The IS hybrid is significantly more economical than the alternative petrols – 2.5-litre and 3.5-litre V6 engines that carry over from the old model. The IS250 has official consumption of 9.2L/100km, with the IS350 rated at 9.7L/100km.

Furuyama-san acknowledges that many diesel buyers, including in Australia, are tapping into the driveability benefits brought by the high-torque engines.

He says while the hybrid can’t match the torque outputs of the German diesel engines that it offers other benefits.

“Yes, it’s kind of challenge for us [to achieve great driveability],” he said. “Especially in Europe, they love diesel – much torque and acceleration performance.

“At the beginning planning of this car we set two targets – one is [matching] competitor diesel engines in terms of CO2, and second target is power, performance – the intermediate [in-gear] acceleration, not 0-100.

“Max performance if compared to diesels such as 320i … max torque is not so comparable but intermediate acceleration is very good because the pick up of the [electric] motor is very smooth, very quick when compared with a diesel engine.

2013 Lexus IS 300h Luxury instruments

“The issue is max performance if compared to diesels such as 320d – is little bit worse than competitors’ engines, and in Europe there are many criticisms for this IS300h for max power and torque. Diesel has more punch in drive feeling.

“So it is a compromise between consumption/emissions and performance. So we carefully watch the reaction in Europe and also Australia to the hybrid to see if we can compete with diesel competitors or not.”

Lexus continues to develop a new four-cylinder turbocharged petrol engine.

It’s set to make its debut in a new compact Lexus SUV due to debut later in 2013. The downsized engine is expected to eventually replace the 2.5-litre V6 in the IS, though it’s unlikely to happen until the new generation’s mid-life facelift in a few years’ time.


  • KiddingMe

    Seems rare that an engineer would talk facts instead of talking garbage. Seems pretty honest about where the 300h is at.

    I personally dislike diesel and would be more inclined to go a Hybrid.

    • Ivn

      I agree. Great to hear non-BS from the chief engineer.

  • ABCDEFG

    I prefer a hybrid than a diesel.

    But this IS 300h is a fail because there’s no spare tyre and it uses run flat tyres. Four problems I could think of with these tyres;

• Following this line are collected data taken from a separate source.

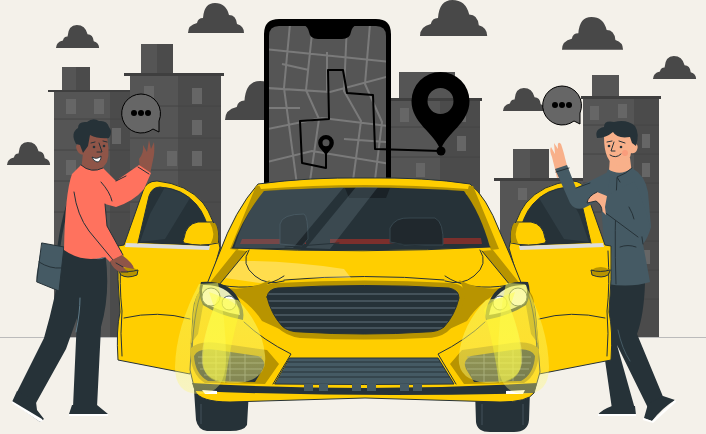
<!DOCTYPE html>
<html lang="en">
<head>
<meta charset="utf-8">
<title>Ride sharing illustration</title>
<style>
:root{--paper:#f4f1ea;--cloud:#484848;--wall:#555;--wall-dark:#4b4b4b;--roof:#3f3f3f;--window:#666;--ink:#000;--navy:#263238;--steel:#455a64;--yellow:#ffce00;--gold:#b89400;--coral:#ff725e;--brown:#8f5548;--skin:#f8b08a}
html,body{margin:0;overflow:hidden;background:var(--paper)}
svg{display:block;width:706px;height:434px}
.cloud{fill:var(--cloud)}.wall{fill:var(--wall)}.wall-dark{fill:var(--wall-dark)}.roof{fill:var(--roof)}.window{fill:var(--window)}
.ink{fill:var(--ink)}.navy{fill:var(--navy)}.steel{fill:var(--steel)}.yellow{fill:var(--yellow)}.gold{fill:var(--gold)}
.coral{fill:var(--coral)}.brown{fill:var(--brown)}.skin{fill:var(--skin)}.white{fill:#fff}
.line{fill:none;stroke:var(--navy);stroke-width:1;stroke-linecap:round;stroke-linejoin:round}
.floor{fill:none;stroke:#454545;stroke-width:1}
.street{fill:none;stroke:#7a7a7a;stroke-width:2}
.route{fill:none;stroke:var(--ink);stroke-width:2;stroke-linejoin:round}
.slat{fill:none;stroke:#62737c;stroke-width:1}
</style>
</head>
<body>
<svg viewBox="0 0 706 434" role="img" aria-label="Two people waving to each other beside a yellow car with open doors, with a phone map and city behind">
<defs>
<path id="cloud" d="M0 30Q0 22 9 20Q10 15 15 15Q16 0 27 0Q38 0 41 12Q48 12 49 21Q56 23 56 30Z"/>
<g id="chat"><path d="M0 -19A19.500 19.500 0 1 0 12 16L18 19L18 8A19.500 19.500 0 0 0 0 -19Z" fill="#666" stroke="#000"/><circle cx="-7" r="3"/><circle r="3"/><circle cx="7" r="3"/></g>
<path id="pin" d="M0 0C-6 -17 -29 -27 -29 -49A29 29 0 0 1 29 -49C29 -27 6 -17 0 0ZM0 -62A13 13 0 1 0 0 -36A13 13 0 1 0 0 -62Z" fill-rule="evenodd"/>
<clipPath id="screen"><path d="M269 36Q269 26 279 26H376Q386 26 386 36V190H269Z"/></clipPath>
<clipPath id="grille-clip"><path d="M267 297Q268 289 278 288Q365 283 449 288Q459 290 459 298Q455 315 444 327Q438 332 426 332Q365 336 301 332Q288 332 282 326Q271 314 267 297Z"/></clipPath>
<clipPath id="intake-clip"><path d="M290 358H438L454 384Q365 385 275 384Z"/></clipPath>
<linearGradient id="beam" x1="0" y1="0" x2="0" y2="1"><stop offset="0" stop-color="#f6f65a"/><stop offset="1" stop-color="#fff87a" stop-opacity=".65"/></linearGradient>

<g id="open-door">
<path class="yellow" stroke="#263238" d="M118 246L124 245L143 191Q146 181 157 181Q187 184 203 203Q214 217 220 248L205 300L190 374L118 360Q116 330 120 312Q117 280 118 246Z"/>
<path class="navy" d="M138 243L149 196Q152 187 160 187Q183 189 196 204Q207 216 211 241L209 246Z"/>
<path d="M150 214L165 187Q180 189 190 198L165 239L140 242Z" fill="#37474f" opacity=".6"/>
<path d="M126 243L210 246L209 250L125 247Z" fill="#ddd"/>
<path class="line" d="M138 243L149 196Q152 187 160 187Q183 189 196 204Q207 216 211 241M121 251Q119 286 122 311Q120 333 122 356M124 318Q158 310 190 319"/>
<path class="gold" d="M119 270Q128 264 138 270L137 275Q127 279 121 275Z"/><path class="line" d="M119 270Q129 273 138 270L137 275Q127 279 121 275Z"/>
</g>
<g id="half-front">
<path class="gold" d="M236 250L208 285Q195 291 195 305L190 345L198 334L205 294L219 285L247 251Z"/>
<path class="line" d="M247 251L219 285Q261 292 284 276M249 250Q240 264 255 276Q267 286 284 281M205 284Q194 304 192 352"/>
<path class="gold" d="M212 284Q240 295 270 280Q263 289 268 303Q276 322 286 332L262 321Q246 296 212 284Z"/>
<path class="navy" d="M201 282Q228 280 238 298Q245 310 243 320Q218 315 203 305Q197 293 201 282Z"/>
<path d="M203 285Q225 284 235 300Q239 308 240 315Q217 311 206 303Q200 294 203 285Z" fill="#e8ebba"/>
<circle cx="211" cy="297" r="9" fill="#fff" stroke="#455a64"/><circle cx="229" cy="303" r="7" fill="#fff" stroke="#455a64"/>
<path class="gold" d="M190 349Q198 340 218 343L267 350L279 364L265 384L205 383Q190 374 190 349Z"/>
<path class="navy" d="M194 356Q198 347 217 350L258 356Q267 361 263 369L255 382L208 381Q195 374 194 356Z"/>
<path class="slat" d="M198 357H262M198 363H264M200 369H262M204 375H258M216 350V381M230 352V381M245 354V382"/>
<path class="line" d="M244 322Q263 340 291 354L273 384"/>
<path class="yellow" stroke="#263238" d="M184 238Q186 224 198 222H213Q219 225 218 243Q200 247 184 243Q182 241 184 238Z"/>
<path class="gold" d="M210 223H215Q219 228 218 243H211Q216 234 210 223Z"/>
</g>
<g id="headlight-beam">
<path d="M199 284Q176 327 175 367Q175 394 199 394Q226 394 226 359Q226 320 218 283Z" fill="url(#beam)" opacity=".55"/>
<path d="M218 297Q200 342 202 363Q205 384 238 383Q268 380 265 355Q262 325 238 300Z" fill="url(#beam)" opacity=".65"/>
<path d="M209 292Q238 302 240 310Q230 346 225 383Q204 381 203 363Q202 338 214 307Z" fill="#ff3" opacity=".4"/>
</g>
</defs>

<rect width="706" height="434" fill="#f4f1ea"/>
<g id="clouds" class="cloud">
<use href="#cloud" transform="translate(56 25) scale(.77)"/><use href="#cloud" transform="translate(188 3)"/><use href="#cloud" transform="translate(7 142) scale(.77)"/>
<use href="#cloud" transform="translate(225 81) scale(1.3)"/><use href="#cloud" transform="translate(420 0) scale(1.2)"/><use href="#cloud" transform="translate(562 17) scale(1.09)"/>
<use href="#cloud" transform="translate(653 56) scale(.77)"/><use href="#cloud" transform="translate(503 88) scale(.77)"/>
</g>
<path id="horizon" d="M0 337.500H706" stroke="#bbb"/>
<g id="buildings">
<path class="wall" d="M54 91H135V337H54ZM62 67H90V91H62Z"/><path class="wall-dark" d="M76 67H90V91H76ZM110 91H135V337H110Z"/><path class="roof" d="M48 90H135V92H48Z"/>
<path class="wall" d="M130 75H221V337H130ZM141 44H173V75H141Z"/><path class="wall-dark" d="M157 44H173V75H157ZM178 75H221V337H178Z"/><path class="roof" d="M124 73H224V76H124Z"/>
<path class="floor" d="M54 119H130M54 150H130M54 181H130M54 212H130M130 106H221M130 138H221M130 170H221M130 202H221"/>
<path class="window" d="M66 99H76V114H66ZM94 99H104V114H94ZM112 128H121V144H112ZM144 86H154V101H144ZM192 88H202V104H192ZM167 151H177V166H167ZM192 120H202V135H192ZM192 151H202V166H192ZM66 160H76V175H66Z"/>
<path class="wall" d="M388 99H480V240H388ZM399 72H455V99H399Z"/><path class="wall-dark" d="M440 99H480V240H440Z"/><path class="roof" d="M388 98H482V101H388Z"/>
<path class="wall" d="M500 180H590V337H500ZM513 149H549V180H513Z"/><path class="wall-dark" d="M530 149H549V180H530Z"/><path class="roof" d="M494 178H590V181H494Z"/>
<path class="wall" d="M583 97H659V337H583ZM592 75H619V97H592Z"/><path class="wall-dark" d="M634 97H659V337H634Z"/><path class="roof" d="M581 96H661V99H581Z"/>
<path class="floor" d="M388 127H480M388 157H480M583 125H659M583 154H659M583 183H659M583 212H659M583 241H659M583 270H659M583 299H659"/>
<path class="window" d="M400 108H409V122H400ZM457 108H466V122H457ZM457 136H466V151H457ZM416 163H425V177H416ZM590 106H599V120H590ZM618 104H627V118H618ZM642 134H650V148H642ZM642 163H650V177H642ZM642 250H650V264H642ZM518 188H527V200H518Z"/>
</g>

<g id="phone">
<path class="ink" d="M264 34Q264 19 279 19H376Q391 19 391 34V230H264Z"/>
<g clip-path="url(#screen)"><rect x="269" y="26" width="117" height="164" fill="#555"/>
<path class="street" d="M265 49L390 62M267 88L330 92L390 76M268 129L322 118L388 126M267 162L312 151L390 164M290 24L284 88L297 185M313 24L306 90L319 119L309 188M347 24L344 91L361 121L352 188M370 24L365 84L382 122L374 188M327 52V92M282 64L309 70M344 139L386 142M268 108H300"/>
</g>
<path class="ink" d="M304 25H356Q352 27 351 32Q350 39 342 39H318Q310 39 309 32Q308 27 304 25Z"/>
<path class="route" d="M326 152V168L302 163L300 121L329 119L328 70H343L347 93L373 95L375 149L441 151"/>
<use href="#pin" class="ink" transform="translate(326 156) scale(.27)"/>
</g>
<g id="destination"><use href="#pin" class="ink" transform="translate(440.500 150)"/><circle class="ink" cx="441" cy="151" r="4.500"/></g>
<use href="#chat" x="141" y="113"/><use href="#chat" transform="translate(562 105)"/>

<g id="driver-body">
<path class="navy" d="M608 280L645 283Q644 315 637 334L664 399L648 408L617 345L635 409H612L600 325Z"/>
<path class="line" stroke="#fff" d="M618 330Q622 349 630 361" style="stroke:#455a64"/>
<path class="navy" d="M612 406H635L636 415H598Q601 410 612 406ZM648 404L663 396L675 400Q662 408 652 421L644 418Z"/>
<path class="white" d="M598 414H636V416H598ZM643 418L652 421L675 400L676 402L653 423L643 420Z"/>
<path class="skin" d="M610 157L630 158L632 174Q620 181 609 171Z"/>
<path class="steel" d="M608 169Q620 177 632 168Q645 175 648 192L651 227Q648 238 643 244L650 282Q631 288 607 284L600 191Z"/>
<path class="line" d="M632 168Q626 174 617 177L620 182M617 178Q614 230 616 284M643 244Q640 222 635 205M620 247Q628 244 636 247"/>
<path class="skin" d="M604 137Q604 128 614 128H632Q639 133 635 143Q639 145 637 150Q635 154 631 153Q629 166 617 166Q604 162 604 137Z"/>
<path class="navy" d="M597 138Q594 129 604 127Q604 120 614 122Q627 119 635 126Q640 134 636 146L632 143L630 137Q617 139 613 132Q606 138 597 138Z"/>
<path class="line" d="M614 142L611 151H615M607 142L612 141M619 141L625 143M610 155Q616 159 621 154"/>
<circle class="navy" cx="609" cy="146" r="1.300"/><circle class="navy" cx="621" cy="147" r="1.300"/><circle cx="625" cy="153" r="3" fill="#ff725e" opacity=".3"/>
</g>

<g id="doors"><use href="#open-door"/><use href="#open-door" transform="translate(729 0) scale(-1 1)"/></g>

<g id="driver-arms">
<path class="skin" d="M555 169L552 157Q549 150 551 147L555 154L554 143L558 149Q557 140 561 144Q564 153 565 158L569 173L557 178Z"/>
<path class="steel" d="M555 169L567 165L576 188L610 171L608 196L584 208Q575 211 570 203Z"/>
<path class="line" d="M556 172L569 168M576 188L590 183"/>
<path class="steel" d="M606 196L634 181Q645 205 650 226Q648 238 638 237L603 211Z"/>
<path class="line" d="M606 196L603 211L638 237M629 207Q633 214 634 219"/>
<path class="skin" d="M607 196L597 192Q588 196 587 203L596 201Q602 205 602 211L606 215L605 207Z"/><path class="line" d="M597 192Q588 196 587 203L596 201Q602 205 602 211"/>
</g>

<g id="car">
<path class="navy" d="M194 390H249L247 425Q244 431 230 431H207Q198 430 196 420ZM475 390H530L529 420Q528 432 514 432H490Q477 432 476 422Z"/>
<path class="slat" d="M201 404V424M482 404V425M523 404V425" opacity=".5"/>
<path class="yellow" stroke="#263238" d="M258 184Q310 177 365 178Q425 177 470 184Q486 196 500 232L510 255L522 285Q535 295 536 320L540 372L534 393Q528 402 500 402L365 398L230 402Q200 402 195 391L190 370L193 313Q194 294 207 284L219 254Q235 210 258 184Z"/>
<path class="gold" d="M256 186L230 249L238 250L263 193Q365 183 466 193L491 250L499 249L473 186Q365 175 256 186Z"/>
<path class="yellow" d="M259 185Q310 178 365 179Q425 178 469 185L468 189Q365 181 261 189Z"/>
<path class="navy" d="M264 191Q365 184 464 191Q480 212 490 247Q365 253 232 248Q243 217 264 191Z"/>
<path d="M242 239H306V244H240ZM330 239H396V244H330ZM443 238H481L482 244H443Z" fill="#7b2f2c"/>
<path d="M280 244V224Q282 214 304 214Q308 216 308 239L302 246ZM390 242V228Q395 217 410 218H435Q444 222 443 245H405Z" fill="#20282d" stroke="#37474f"/>
<path d="M345 188H390L386 198H349Z" fill="#1a2227"/>
<path d="M279 190L344 187L293 248H234Q244 215 264 191ZM356 187L378 187L330 249L306 248Z" fill="#6c7f89" opacity=".3"/>
<path class="line" d="M232 248Q365 254 490 247M285 247L339 243M390 243L440 248M284 280Q365 273 444 280"/>
<path d="M230 261Q285 260 344 269L351 278Q297 276 260 283L218 277Z" fill="#fff" opacity=".3"/>
<use href="#half-front"/><use href="#half-front" transform="translate(729 0) scale(-1 1)"/>
<path class="gold" d="M261 292Q262 284 276 283Q365 278 452 283Q466 285 465 295Q459 322 447 332Q439 338 425 338Q365 341 300 338Q286 336 277 327Q264 311 261 292Z"/>
<g id="grille" clip-path="url(#grille-clip)"><rect class="navy" x="260" y="280" width="205" height="60"/><path class="slat" d="M265 294H462M265 301H462M268 308H460M272 315H455M276 322H450M282 328H445"/></g>
<path class="line" d="M267 297Q268 289 278 288Q365 283 449 288Q459 290 459 298Q455 315 444 327Q438 332 426 332Q365 336 301 332Q288 332 282 326Q271 314 267 297Z"/>
<g id="intake" clip-path="url(#intake-clip)"><rect class="steel" x="270" y="355" width="190" height="32"/><path d="M270 362H460M270 367H460M270 372H460M270 377H460" stroke="#263238"/></g>
<path class="line" d="M290 358H438L454 384Q365 385 275 384Z"/>
<path class="navy" d="M192 383Q365 393 537 383L534 393Q365 398 195 391Z"/>
<path class="steel" d="M304 384H313V391H304ZM319 384H328V391H319ZM352 384H361V391H352ZM367 384H376V391H367ZM400 384H409V391H400ZM413 384H422V391H413Z"/>
<path class="white" d="M202 390L217 391V394L205 394ZM525 390L506 391V394L523 394Z"/>
</g>
<g id="headlight-glow"><use href="#headlight-beam"/><use href="#headlight-beam" transform="translate(724 0) scale(-1 1)"/></g>

<g id="passenger">
<path class="line" d="M82 170Q65 202 59 246" style="stroke-width:3"/>
<path class="navy" d="M63 249L105 252Q111 292 101 327L97 407H73L77 318L66 349L36 403L17 392L44 338Q57 293 63 249Z"/>
<path class="line" style="stroke:#607d8b" d="M80 298Q80 313 76 332M94 258Q101 260 105 257"/>
<path class="navy" d="M72 405H97L108 414H69ZM17 391L36 402L37 410L44 419L40 422L12 402Z"/>
<path class="white" d="M69 414H108V416H69ZM12 401L42 419L43 421L40 422L12 403Z"/>
<path class="steel" d="M42 243L64 247L59 291L37 282Q36 278 37 272Z"/><path class="line" d="M42 243L64 247L59 291L37 282ZM39 262Q50 269 61 268"/>
<path class="brown" d="M83 153L102 151L104 172Q94 178 81 171Z"/>
<path class="brown" d="M140 170L139 159Q144 153 143 145L147 152L149 140L151 149L154 142Q155 152 153 160L150 174Z"/>
<path class="coral" d="M81 165Q91 174 103 168L116 181L139 165L151 173L144 189Q134 201 116 207L105 204L107 226L123 255L110 262L105 257Q82 263 64 250Q65 193 72 174Z"/>
<path class="line" d="M81 165Q91 174 103 168M74 192Q77 215 89 231L113 260M101 182Q110 192 112 201M116 181L126 176M138 167L149 174M105 204L107 226L123 255"/>
<path class="brown" d="M110 261L122 255Q134 264 134 269L123 267L128 272H121Q113 270 110 261Z"/><path class="line" d="M123 267L116 263M128 272H121"/>
<path class="brown" d="M82 133L105 130Q111 150 107 162Q101 172 92 166L84 155Q77 154 76 147Q77 142 83 143Z"/>
<path class="navy" d="M76 144Q70 133 78 128Q78 121 87 122Q93 117 99 121Q107 120 109 127Q113 132 109 138Q98 139 90 135L88 146L83 153L80 145Z"/>
<path class="line" d="M99 143L102 152H97M91 143L95 142M103 141L107 142"/>
<circle class="navy" cx="94" cy="147" r="1.300"/><circle class="navy" cx="104" cy="146" r="1.300"/>
<path class="white" stroke="#263238" d="M92 157Q97 160 101 156Q101 162 97 162Q93 161 92 157Z"/>
</g>
</svg>
</body>
</html>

    1) No spare tyre = No confidence when going out into the country

    2) Usually don’t handle as good

    3) Very limited tyre choice. Most of the tyre joints don’t stock run flats, let alone that model of run flat tyre for this car

    4) Cost a small fortune to replace these tyres

    I have saved up some $$ to get the upcoming IS300h. But I am looking else where now.

    • Subeylover

      Totally agree with your tyres comment – I recently purchased a Kluger over a Tribeca just because the Kluger had a proper spare – need confidence to tour our big country. As a lifelong Subaru driver, it was really difficult but it lost Subaru a sale.

  • F1orce

    Fair enough.

    Though I guess in Australia IS250 will continue to be the most popular model followed by IS350.

  • JooberJCW

    Hmm, nice facts, but isn’t one of their biggest mrket th USA and that country has poor quality diesel and a strict restrictions on diesel pollution?

    I could be wrong…

  • Zaccy16

    the only reason i wouldn’t pick this is300 h is its CVT transmission, it would be great with a 6 speed auto!